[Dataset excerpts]
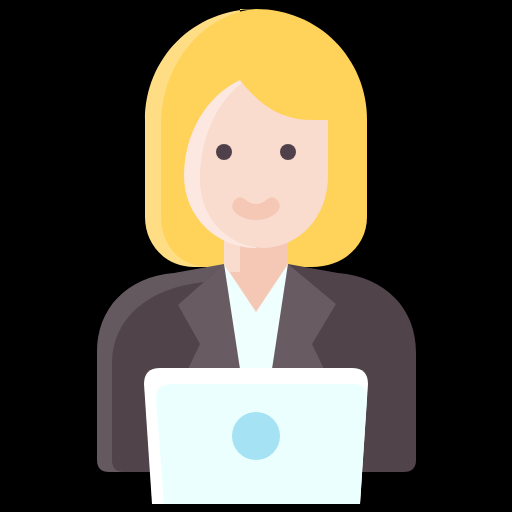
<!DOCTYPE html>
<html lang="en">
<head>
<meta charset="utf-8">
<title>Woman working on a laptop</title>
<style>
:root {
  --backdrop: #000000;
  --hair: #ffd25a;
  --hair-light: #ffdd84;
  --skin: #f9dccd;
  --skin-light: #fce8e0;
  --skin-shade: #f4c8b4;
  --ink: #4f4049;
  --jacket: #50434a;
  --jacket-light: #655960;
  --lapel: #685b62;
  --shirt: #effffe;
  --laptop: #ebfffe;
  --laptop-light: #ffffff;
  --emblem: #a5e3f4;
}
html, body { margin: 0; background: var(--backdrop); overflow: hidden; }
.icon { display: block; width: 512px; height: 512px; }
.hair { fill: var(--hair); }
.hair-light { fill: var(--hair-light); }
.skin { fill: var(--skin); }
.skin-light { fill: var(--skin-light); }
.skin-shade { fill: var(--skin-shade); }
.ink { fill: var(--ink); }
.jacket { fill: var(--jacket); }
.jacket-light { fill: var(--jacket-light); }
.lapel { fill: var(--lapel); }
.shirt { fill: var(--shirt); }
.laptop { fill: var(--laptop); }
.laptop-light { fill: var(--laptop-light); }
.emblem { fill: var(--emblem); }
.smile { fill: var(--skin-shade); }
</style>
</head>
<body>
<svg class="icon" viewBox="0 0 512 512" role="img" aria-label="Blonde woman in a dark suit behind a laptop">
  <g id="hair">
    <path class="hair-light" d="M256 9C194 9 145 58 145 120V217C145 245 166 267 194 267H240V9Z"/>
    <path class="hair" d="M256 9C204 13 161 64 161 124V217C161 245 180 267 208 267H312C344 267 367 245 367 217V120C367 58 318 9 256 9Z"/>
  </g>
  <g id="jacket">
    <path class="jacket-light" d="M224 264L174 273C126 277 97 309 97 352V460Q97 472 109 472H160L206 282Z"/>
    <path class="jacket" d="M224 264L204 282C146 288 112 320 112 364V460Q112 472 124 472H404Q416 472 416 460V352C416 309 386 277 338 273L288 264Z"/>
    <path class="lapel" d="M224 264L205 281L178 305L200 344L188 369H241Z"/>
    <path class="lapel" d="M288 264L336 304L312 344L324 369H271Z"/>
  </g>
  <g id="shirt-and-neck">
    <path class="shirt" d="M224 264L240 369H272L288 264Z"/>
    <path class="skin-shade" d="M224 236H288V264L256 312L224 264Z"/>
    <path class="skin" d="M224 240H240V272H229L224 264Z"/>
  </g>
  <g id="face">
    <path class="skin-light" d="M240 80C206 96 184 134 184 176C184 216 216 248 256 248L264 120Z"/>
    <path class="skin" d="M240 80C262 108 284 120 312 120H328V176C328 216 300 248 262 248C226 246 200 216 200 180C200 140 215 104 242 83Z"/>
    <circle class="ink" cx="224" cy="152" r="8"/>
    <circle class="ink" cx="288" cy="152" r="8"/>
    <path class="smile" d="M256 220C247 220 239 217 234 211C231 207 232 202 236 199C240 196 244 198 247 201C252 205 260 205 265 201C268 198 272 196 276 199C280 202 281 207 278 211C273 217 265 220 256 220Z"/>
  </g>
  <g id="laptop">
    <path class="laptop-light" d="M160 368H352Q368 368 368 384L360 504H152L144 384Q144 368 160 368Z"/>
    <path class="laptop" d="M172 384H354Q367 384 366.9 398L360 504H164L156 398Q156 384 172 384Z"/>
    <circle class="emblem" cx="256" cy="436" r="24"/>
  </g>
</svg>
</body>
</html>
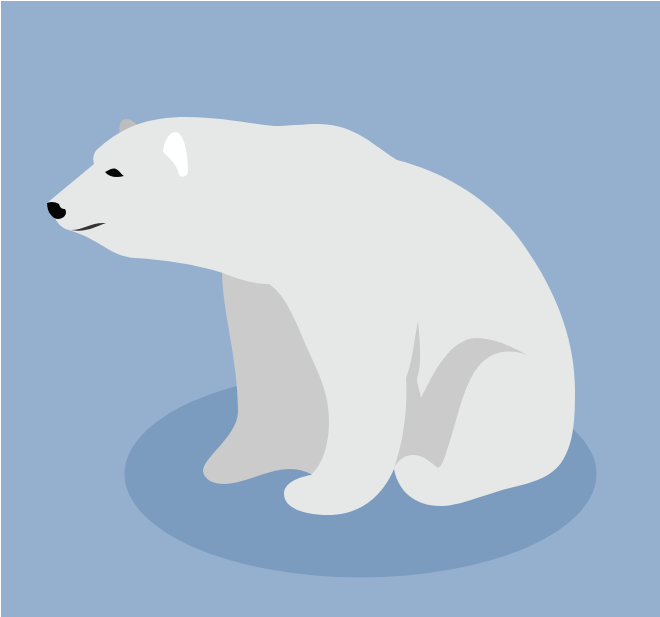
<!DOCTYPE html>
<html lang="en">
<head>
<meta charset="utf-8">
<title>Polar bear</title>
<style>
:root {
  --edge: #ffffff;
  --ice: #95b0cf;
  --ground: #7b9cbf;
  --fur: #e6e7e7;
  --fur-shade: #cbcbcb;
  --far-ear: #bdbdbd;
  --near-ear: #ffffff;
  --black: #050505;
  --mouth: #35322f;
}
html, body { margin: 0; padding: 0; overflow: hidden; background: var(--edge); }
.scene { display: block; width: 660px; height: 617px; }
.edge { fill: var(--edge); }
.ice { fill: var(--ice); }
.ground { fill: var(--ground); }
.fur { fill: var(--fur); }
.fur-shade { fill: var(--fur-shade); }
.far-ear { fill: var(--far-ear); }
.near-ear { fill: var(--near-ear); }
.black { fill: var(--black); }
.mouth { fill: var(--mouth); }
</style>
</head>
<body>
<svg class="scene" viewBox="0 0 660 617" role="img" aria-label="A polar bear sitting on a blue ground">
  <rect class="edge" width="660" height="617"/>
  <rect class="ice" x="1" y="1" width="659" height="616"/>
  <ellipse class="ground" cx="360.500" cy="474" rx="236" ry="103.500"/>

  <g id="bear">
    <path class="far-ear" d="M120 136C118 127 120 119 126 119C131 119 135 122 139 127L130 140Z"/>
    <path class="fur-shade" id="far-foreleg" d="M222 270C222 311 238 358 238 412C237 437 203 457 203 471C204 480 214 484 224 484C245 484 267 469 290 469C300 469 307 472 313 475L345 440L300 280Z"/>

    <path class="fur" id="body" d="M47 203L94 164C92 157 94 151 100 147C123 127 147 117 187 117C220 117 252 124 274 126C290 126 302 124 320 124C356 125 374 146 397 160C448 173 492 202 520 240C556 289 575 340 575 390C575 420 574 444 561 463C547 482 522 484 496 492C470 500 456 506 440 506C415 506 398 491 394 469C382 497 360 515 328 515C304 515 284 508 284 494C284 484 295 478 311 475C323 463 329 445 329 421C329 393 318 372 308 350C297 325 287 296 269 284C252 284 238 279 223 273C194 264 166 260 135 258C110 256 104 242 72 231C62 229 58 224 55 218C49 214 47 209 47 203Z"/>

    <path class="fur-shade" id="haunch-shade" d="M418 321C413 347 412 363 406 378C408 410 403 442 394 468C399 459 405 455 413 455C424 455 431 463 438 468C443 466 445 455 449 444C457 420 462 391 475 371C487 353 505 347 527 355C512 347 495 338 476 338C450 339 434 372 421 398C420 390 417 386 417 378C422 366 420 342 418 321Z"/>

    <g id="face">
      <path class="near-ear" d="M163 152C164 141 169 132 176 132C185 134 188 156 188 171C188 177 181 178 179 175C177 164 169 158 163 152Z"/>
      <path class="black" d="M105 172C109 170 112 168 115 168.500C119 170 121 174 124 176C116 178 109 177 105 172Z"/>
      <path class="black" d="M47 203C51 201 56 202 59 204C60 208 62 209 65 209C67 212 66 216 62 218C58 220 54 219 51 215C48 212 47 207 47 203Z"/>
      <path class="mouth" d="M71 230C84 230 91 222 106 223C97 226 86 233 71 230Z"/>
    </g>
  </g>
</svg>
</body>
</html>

What to produce: Leave the pictures aside and output each entry exactly as it stands.

Result for this exercise:
<!DOCTYPE html>
<html lang="en">
<head>
<meta charset="utf-8">
<title>Woman working on a laptop</title>
<style>
:root {
  --backdrop: #000000;
  --hair: #ffd25a;
  --hair-light: #ffdd84;
  --skin: #f9dccd;
  --skin-light: #fce8e0;
  --skin-shade: #f4c8b4;
  --ink: #4f4049;
  --jacket: #50434a;
  --jacket-light: #655960;
  --lapel: #685b62;
  --shirt: #effffe;
  --laptop: #ebfffe;
  --laptop-light: #ffffff;
  --emblem: #a5e3f4;
}
html, body { margin: 0; background: var(--backdrop); overflow: hidden; }
.icon { display: block; width: 512px; height: 512px; }
.hair { fill: var(--hair); }
.hair-light { fill: var(--hair-light); }
.skin { fill: var(--skin); }
.skin-light { fill: var(--skin-light); }
.skin-shade { fill: var(--skin-shade); }
.ink { fill: var(--ink); }
.jacket { fill: var(--jacket); }
.jacket-light { fill: var(--jacket-light); }
.lapel { fill: var(--lapel); }
.shirt { fill: var(--shirt); }
.laptop { fill: var(--laptop); }
.laptop-light { fill: var(--laptop-light); }
.emblem { fill: var(--emblem); }
.smile { fill: var(--skin-shade); }
</style>
</head>
<body>
<svg class="icon" viewBox="0 0 512 512" role="img" aria-label="Blonde woman in a dark suit behind a laptop">
  <g id="hair">
    <path class="hair-light" d="M256 9C194 9 145 58 145 120V217C145 245 166 267 194 267H240V9Z"/>
    <path class="hair" d="M256 9C204 13 161 64 161 124V217C161 245 180 267 208 267H312C344 267 367 245 367 217V120C367 58 318 9 256 9Z"/>
  </g>
  <g id="jacket">
    <path class="jacket-light" d="M224 264L174 273C126 277 97 309 97 352V460Q97 472 109 472H160L206 282Z"/>
    <path class="jacket" d="M224 264L204 282C146 288 112 320 112 364V460Q112 472 124 472H404Q416 472 416 460V352C416 309 386 277 338 273L288 264Z"/>
    <path class="lapel" d="M224 264L205 281L178 305L200 344L188 369H241Z"/>
    <path class="lapel" d="M288 264L336 304L312 344L324 369H271Z"/>
  </g>
  <g id="shirt-and-neck">
    <path class="shirt" d="M224 264L240 369H272L288 264Z"/>
    <path class="skin-shade" d="M224 236H288V264L256 312L224 264Z"/>
    <path class="skin" d="M224 240H240V272H229L224 264Z"/>
  </g>
  <g id="face">
    <path class="skin-light" d="M240 80C206 96 184 134 184 176C184 216 216 248 256 248L264 120Z"/>
    <path class="skin" d="M240 80C262 108 284 120 312 120H328V176C328 216 300 248 262 248C226 246 200 216 200 180C200 140 215 104 242 83Z"/>
    <circle class="ink" cx="224" cy="152" r="8"/>
    <circle class="ink" cx="288" cy="152" r="8"/>
    <path class="smile" d="M256 220C247 220 239 217 234 211C231 207 232 202 236 199C240 196 244 198 247 201C252 205 260 205 265 201C268 198 272 196 276 199C280 202 281 207 278 211C273 217 265 220 256 220Z"/>
  </g>
  <g id="laptop">
    <path class="laptop-light" d="M160 368H352Q368 368 368 384L360 504H152L144 384Q144 368 160 368Z"/>
    <path class="laptop" d="M172 384H354Q367 384 366.9 398L360 504H164L156 398Q156 384 172 384Z"/>
    <circle class="emblem" cx="256" cy="436" r="24"/>
  </g>
</svg>
</body>
</html>
<!DOCTYPE html>
<html lang="en">
<head>
<meta charset="utf-8">
<title>Polar bear</title>
<style>
:root {
  --edge: #ffffff;
  --ice: #95b0cf;
  --ground: #7b9cbf;
  --fur: #e6e7e7;
  --fur-shade: #cbcbcb;
  --far-ear: #bdbdbd;
  --near-ear: #ffffff;
  --black: #050505;
  --mouth: #35322f;
}
html, body { margin: 0; padding: 0; overflow: hidden; background: var(--edge); }
.scene { display: block; width: 660px; height: 617px; }
.edge { fill: var(--edge); }
.ice { fill: var(--ice); }
.ground { fill: var(--ground); }
.fur { fill: var(--fur); }
.fur-shade { fill: var(--fur-shade); }
.far-ear { fill: var(--far-ear); }
.near-ear { fill: var(--near-ear); }
.black { fill: var(--black); }
.mouth { fill: var(--mouth); }
</style>
</head>
<body>
<svg class="scene" viewBox="0 0 660 617" role="img" aria-label="A polar bear sitting on a blue ground">
  <rect class="edge" width="660" height="617"/>
  <rect class="ice" x="1" y="1" width="659" height="616"/>
  <ellipse class="ground" cx="360.500" cy="474" rx="236" ry="103.500"/>

  <g id="bear">
    <path class="far-ear" d="M120 136C118 127 120 119 126 119C131 119 135 122 139 127L130 140Z"/>
    <path class="fur-shade" id="far-foreleg" d="M222 270C222 311 238 358 238 412C237 437 203 457 203 471C204 480 214 484 224 484C245 484 267 469 290 469C300 469 307 472 313 475L345 440L300 280Z"/>

    <path class="fur" id="body" d="M47 203L94 164C92 157 94 151 100 147C123 127 147 117 187 117C220 117 252 124 274 126C290 126 302 124 320 124C356 125 374 146 397 160C448 173 492 202 520 240C556 289 575 340 575 390C575 420 574 444 561 463C547 482 522 484 496 492C470 500 456 506 440 506C415 506 398 491 394 469C382 497 360 515 328 515C304 515 284 508 284 494C284 484 295 478 311 475C323 463 329 445 329 421C329 393 318 372 308 350C297 325 287 296 269 284C252 284 238 279 223 273C194 264 166 260 135 258C110 256 104 242 72 231C62 229 58 224 55 218C49 214 47 209 47 203Z"/>

    <path class="fur-shade" id="haunch-shade" d="M418 321C413 347 412 363 406 378C408 410 403 442 394 468C399 459 405 455 413 455C424 455 431 463 438 468C443 466 445 455 449 444C457 420 462 391 475 371C487 353 505 347 527 355C512 347 495 338 476 338C450 339 434 372 421 398C420 390 417 386 417 378C422 366 420 342 418 321Z"/>

    <g id="face">
      <path class="near-ear" d="M163 152C164 141 169 132 176 132C185 134 188 156 188 171C188 177 181 178 179 175C177 164 169 158 163 152Z"/>
      <path class="black" d="M105 172C109 170 112 168 115 168.500C119 170 121 174 124 176C116 178 109 177 105 172Z"/>
      <path class="black" d="M47 203C51 201 56 202 59 204C60 208 62 209 65 209C67 212 66 216 62 218C58 220 54 219 51 215C48 212 47 207 47 203Z"/>
      <path class="mouth" d="M71 230C84 230 91 222 106 223C97 226 86 233 71 230Z"/>
    </g>
  </g>
</svg>
</body>
</html>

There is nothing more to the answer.